This past weekend, I attended Arisia which is one of New England’s largest fan-run conventions. It’s a yearly event that I look forward too with the same fervor others reserve for Christmas or Spring Break. I was thrilled to be on a panel (Marketing Your Book in the Digital Age). Hopefully, I was able to convey my insights and experiences in a way that enlightened others. (At least, no one ran away screaming.) It was the first time I was a panelist in this particular capacity. And, moving on, my model of exposure is to try to participate in a similar capacity for other cons. Granted, it does kind of sap some of the free time out of a con for me, requiring me to do more adulting than I normally would at such an event. But the experience was really gratifying.
Looking at it on this side of things, I have to wonder how differently my writing career would have been had I been exposed to a science fiction convention earlier. Would I have found my “peeps” and the source of my support then? Would my fears have been abated?
Everything happens for a reason. I’m a big believer in that. A lot of things (good, bad and horrible) had to happen to me in order to be in the place that I am now (which, for the record is good). But, I do think about that alternate reality me that got the support for her passion at an earlier age.
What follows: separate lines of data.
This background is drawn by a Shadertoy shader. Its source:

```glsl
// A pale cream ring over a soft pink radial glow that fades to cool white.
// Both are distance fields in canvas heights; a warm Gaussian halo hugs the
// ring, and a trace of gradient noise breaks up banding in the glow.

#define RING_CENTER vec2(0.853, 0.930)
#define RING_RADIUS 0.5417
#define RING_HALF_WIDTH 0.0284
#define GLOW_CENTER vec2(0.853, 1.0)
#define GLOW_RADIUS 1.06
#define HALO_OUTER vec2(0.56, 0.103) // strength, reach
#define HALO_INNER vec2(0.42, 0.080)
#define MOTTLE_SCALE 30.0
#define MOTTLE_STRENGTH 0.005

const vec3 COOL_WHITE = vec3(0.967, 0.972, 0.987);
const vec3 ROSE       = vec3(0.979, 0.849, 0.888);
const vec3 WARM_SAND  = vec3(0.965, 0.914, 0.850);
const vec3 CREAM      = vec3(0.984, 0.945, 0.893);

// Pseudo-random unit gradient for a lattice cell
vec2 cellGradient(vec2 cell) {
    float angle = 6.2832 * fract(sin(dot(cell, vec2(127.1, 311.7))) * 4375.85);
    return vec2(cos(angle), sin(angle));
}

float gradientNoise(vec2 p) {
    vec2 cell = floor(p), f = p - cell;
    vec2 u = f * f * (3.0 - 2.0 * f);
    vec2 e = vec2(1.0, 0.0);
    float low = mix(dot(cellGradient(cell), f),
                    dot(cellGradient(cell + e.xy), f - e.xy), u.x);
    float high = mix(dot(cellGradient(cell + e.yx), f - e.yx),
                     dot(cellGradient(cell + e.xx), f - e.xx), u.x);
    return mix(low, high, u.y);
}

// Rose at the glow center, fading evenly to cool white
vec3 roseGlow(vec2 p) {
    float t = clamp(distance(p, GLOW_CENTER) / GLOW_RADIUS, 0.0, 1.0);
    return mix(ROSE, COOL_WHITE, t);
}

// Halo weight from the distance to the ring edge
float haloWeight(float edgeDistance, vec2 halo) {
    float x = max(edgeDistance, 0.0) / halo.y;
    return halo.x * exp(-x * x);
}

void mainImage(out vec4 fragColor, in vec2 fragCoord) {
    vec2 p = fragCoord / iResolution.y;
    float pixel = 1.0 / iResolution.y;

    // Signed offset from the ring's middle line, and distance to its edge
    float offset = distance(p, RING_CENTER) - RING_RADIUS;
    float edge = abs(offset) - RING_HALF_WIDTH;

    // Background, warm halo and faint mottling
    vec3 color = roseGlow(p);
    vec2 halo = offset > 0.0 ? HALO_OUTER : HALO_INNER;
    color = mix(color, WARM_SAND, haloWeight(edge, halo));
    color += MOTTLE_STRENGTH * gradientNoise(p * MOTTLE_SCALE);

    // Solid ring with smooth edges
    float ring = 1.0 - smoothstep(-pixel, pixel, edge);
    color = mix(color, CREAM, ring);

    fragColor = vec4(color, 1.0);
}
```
To the many tens of people following my posts out there (*waves*), you may be aware that Allies and Enemies: Fallen was recently a finalist for Best Military SciFi Novel at the 2016 Dragon Awards hosted by Dragon Con. I have to admit it, I’m still on a bit of a high over that. There were some pretty impressive names on that list of finalists. The honor went to David Weber in my category. No big surprise there. I’ve said it before and I’ll say it again, it’s cool to be on any list like that.
I had a very fun time being interviewed at my friend’s podcast show, Comedy4Cast. And the hilarious group of fellows from Technorama. (I’ll add a link to the show once it’s posted.)
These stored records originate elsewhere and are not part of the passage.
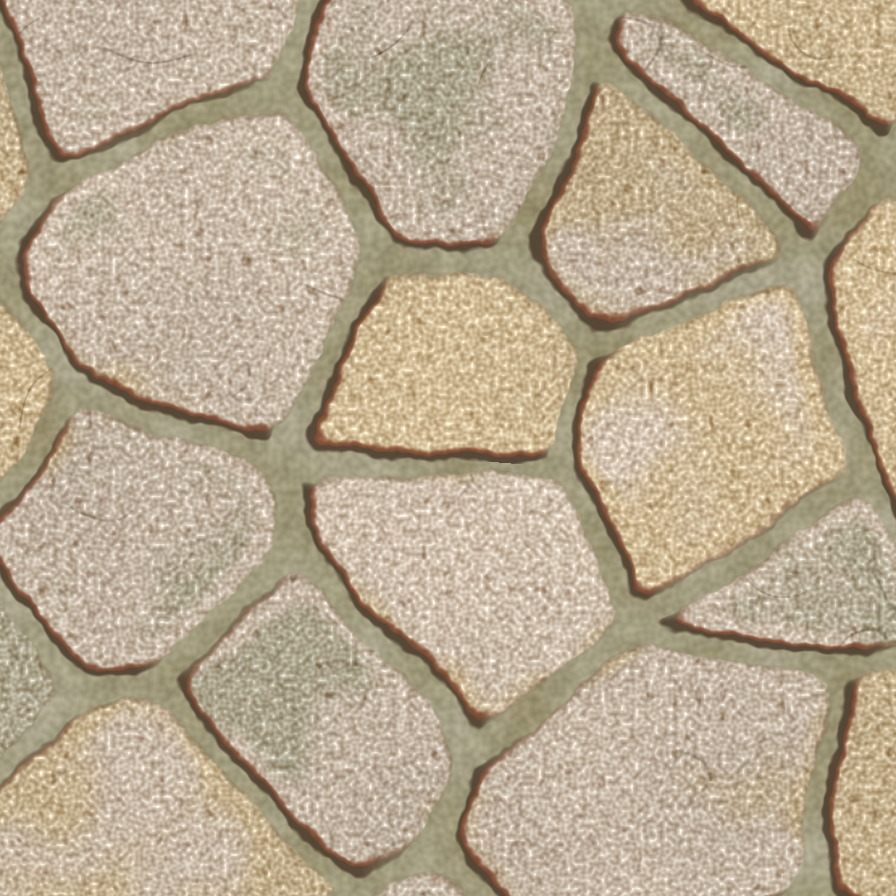
A WebGL 2 fragment shader for this texture:

```glsl
#version 300 es
precision highp float;

#define STONES_ACROSS 3.6
#define JITTER 0.85
#define SIZE_SPREAD 0.34
#define CORNER_SHARPNESS 26.0
#define JOINT_HALF_WIDTH 0.0145
#define SHADOW_WIDTH 0.0085
#define EDGE_WOBBLE 0.014
#define SOFTNESS 0.0022
#define GRAIN_FREQUENCY 185.0
#define GRAIN_CONTRAST 0.17

uniform vec2 u_resolution;
out vec4 fragColor;

// Integer hash giving three values in 0..1
vec3 hash3(ivec2 cell, int salt) {
    uvec3 v = uvec3(ivec3(cell, salt) + 4096) * 1664525u + 1013904223u;
    v.x += v.y * v.z; v.y += v.z * v.x; v.z += v.x * v.y;
    v ^= v >> 16u;
    v.x += v.y * v.z; v.y += v.z * v.x; v.z += v.x * v.y;
    return vec3(v >> 8u) / 16777216.0;
}

float gradientDot(ivec2 cell, vec2 offset) {
    float angle = 6.28319 * hash3(cell, 7).x;
    return dot(vec2(cos(angle), sin(angle)), offset);
}

float gradientNoise(vec2 p) {
    ivec2 i = ivec2(floor(p));
    vec2 f = fract(p);
    vec2 s = f * f * f * (f * (f * 6.0 - 15.0) + 10.0);
    float low = mix(gradientDot(i, f), gradientDot(i + ivec2(1, 0), f - vec2(1, 0)), s.x);
    float high = mix(gradientDot(i + ivec2(0, 1), f - vec2(0, 1)),
                     gradientDot(i + ivec2(1, 1), f - vec2(1, 1)), s.x);
    return 1.4 * mix(low, high, s.y);
}

// Stone centre in xy, size weight in z
vec3 stoneSeed(ivec2 cell) {
    vec3 h = hash3(cell, 1);
    return vec3(vec2(cell) + 0.5 + JITTER * (h.xy - 0.5), SIZE_SPREAD * h.z);
}

float powerDistance(vec2 p, vec3 seed) {
    vec2 r = p - seed.xy;
    return dot(r, r) - seed.z;
}

// Weighted cells: rounded distance to the border, outward normal, owner cell
float stoneBorder(vec2 p, out vec2 normal, out ivec2 owner) {
    ivec2 base = ivec2(floor(p));
    float nearest = 1e5;
    owner = base;
    for (int y = -2; y <= 2; y++)
    for (int x = -2; x <= 2; x++) {
        ivec2 cell = base + ivec2(x, y);
        float d = powerDistance(p, stoneSeed(cell));
        if (d < nearest) { nearest = d; owner = cell; }
    }
    vec2 centre = stoneSeed(owner).xy;
    float total = 1e-30;
    normal = vec2(0.0);
    for (int y = -3; y <= 3; y++)
    for (int x = -3; x <= 3; x++) {
        ivec2 cell = base + ivec2(x, y);
        if (cell == owner) continue;
        vec3 other = stoneSeed(cell);
        vec2 across = other.xy - centre;
        float gap = length(across);
        float weight = exp(-CORNER_SHARPNESS * (powerDistance(p, other) - nearest) / (2.0 * gap));
        total += weight;
        normal += weight * across / gap;
    }
    normal /= total;
    return -log(total) / CORNER_SHARPNESS;
}

vec3 stoneColour(vec2 uv, ivec2 owner, float inside) {
    const vec3 tan_ = vec3(0.79, 0.71, 0.57);
    const vec3 pale = vec3(0.79, 0.73, 0.66);
    const vec3 grey = vec3(0.67, 0.64, 0.55);
    vec3 h = hash3(owner, 3);
    float stain = gradientNoise(uv * 5.0 + h.yz * 9.0) + 0.5 * gradientNoise(uv * 13.0);
    float tone = h.x + 0.22 * stain - 0.12 * (1.0 - smoothstep(0.0, 0.035, inside));
    vec3 colour = mix(tan_, pale, smoothstep(0.36, 0.52, tone));
    colour = mix(colour, grey, smoothstep(0.72, 0.86, tone));
    colour *= 1.0 + 0.05 * (h.y - 0.5) + 0.04 * stain;

    // Sandy grain, bright flecks and small pits
    float fine = gradientNoise(uv * GRAIN_FREQUENCY);
    float coarse = gradientNoise(uv * GRAIN_FREQUENCY * 0.5 + 31.0);
    float pits = smoothstep(0.42, 0.75, gradientNoise(uv * vec2(75.0, 60.0) + 5.0));
    colour += GRAIN_CONTRAST * (fine + 0.6 * coarse) * vec3(0.9, 1.0, 1.1);
    colour += 0.1 * smoothstep(0.4, 0.8, fine) - 0.13 * pits * vec3(0.8, 1.0, 1.1);

    // Faint broken cracks
    float crack = 1.0 - smoothstep(0.0, 0.035, abs(gradientNoise(uv * 9.0 + h.xy * 20.0)));
    float broken = smoothstep(0.2, 0.5, gradientNoise(uv * 8.0 + 50.0));
    return colour - 0.14 * crack * broken;
}

void main() {
    vec2 uv = gl_FragCoord.xy / u_resolution.y;
    float soft = max(SOFTNESS, 1.0 / u_resolution.y);

    // Joint geometry with wavering, ragged edges
    vec2 bend = vec2(gradientNoise(uv * 7.0), gradientNoise(uv * 7.0 + 40.0));
    vec2 normal;
    ivec2 owner;
    float border = stoneBorder((uv + EDGE_WOBBLE * bend) * STONES_ACROSS, normal, owner) / STONES_ACROSS;
    float ragged = 0.004 * gradientNoise(uv * 26.0) + 0.0025 * gradientNoise(uv * 75.0);
    float inside = border + ragged - JOINT_HALF_WIDTH * (1.0 + 0.45 * gradientNoise(uv * 4.5 + 12.0));

    // Mortar beside stone
    float mortarTone = 0.5 + 0.8 * gradientNoise(uv * 11.0 + 3.0);
    vec3 mortar = mix(vec3(0.60, 0.57, 0.44), vec3(0.66, 0.64, 0.54), clamp(mortarTone, 0.0, 1.0));
    mortar += 0.06 * gradientNoise(uv * 130.0) + 0.05 * gradientNoise(uv * 45.0);
    vec3 colour = mix(mortar, stoneColour(uv, owner, inside), smoothstep(-soft, soft, inside));

    // Shadow under left and lower edges, with a rusty rim; thin line elsewhere
    float facing = smoothstep(-0.15, 0.5, dot(normal, normalize(vec2(-0.8, -0.6))));
    float patchy = 0.5 + gradientNoise(uv * 17.0 + 70.0);
    float width = SHADOW_WIDTH * facing * (0.65 + 0.6 * patchy);
    float shadow = smoothstep(-width - soft, -width + soft, inside) * (1.0 - smoothstep(-soft, soft, inside));
    float rim = 1.0 - smoothstep(0.0, 0.0045, abs(inside - 0.001));
    colour = mix(colour, vec3(0.30, 0.24, 0.18), 0.88 * facing * shadow);
    colour = mix(colour, vec3(0.47, 0.23, 0.14), 0.75 * facing * rim);
    colour = mix(colour, vec3(0.46, 0.39, 0.28), 0.5 * (1.0 - facing) * rim * clamp(patchy, 0.0, 1.0));

    fragColor = vec4(clamp(colour, 0.0, 1.0), 1.0);
}
```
The Dragon Awards, being the inaurgal year, was not exactly standing room only, but conducted in a heartfelt manner with some lovely opening remarks by Bill Fawcett, Pat Henry and Dave Cody. The actual awards themselves were pretty stellar looking. I went in with not great hope of winning, being star-struck by the other names on the list.
The next round of awards for 2017 starts the nomination process in October. Who knows? Maybe I’ll get a chance to go back next year.
On the urging of my “unofficial handler”, I’ve had the cover changed to the second book in the series, Allies and Enemies: Rogues. Free ebook copy of it, to the first person who can spot the difference.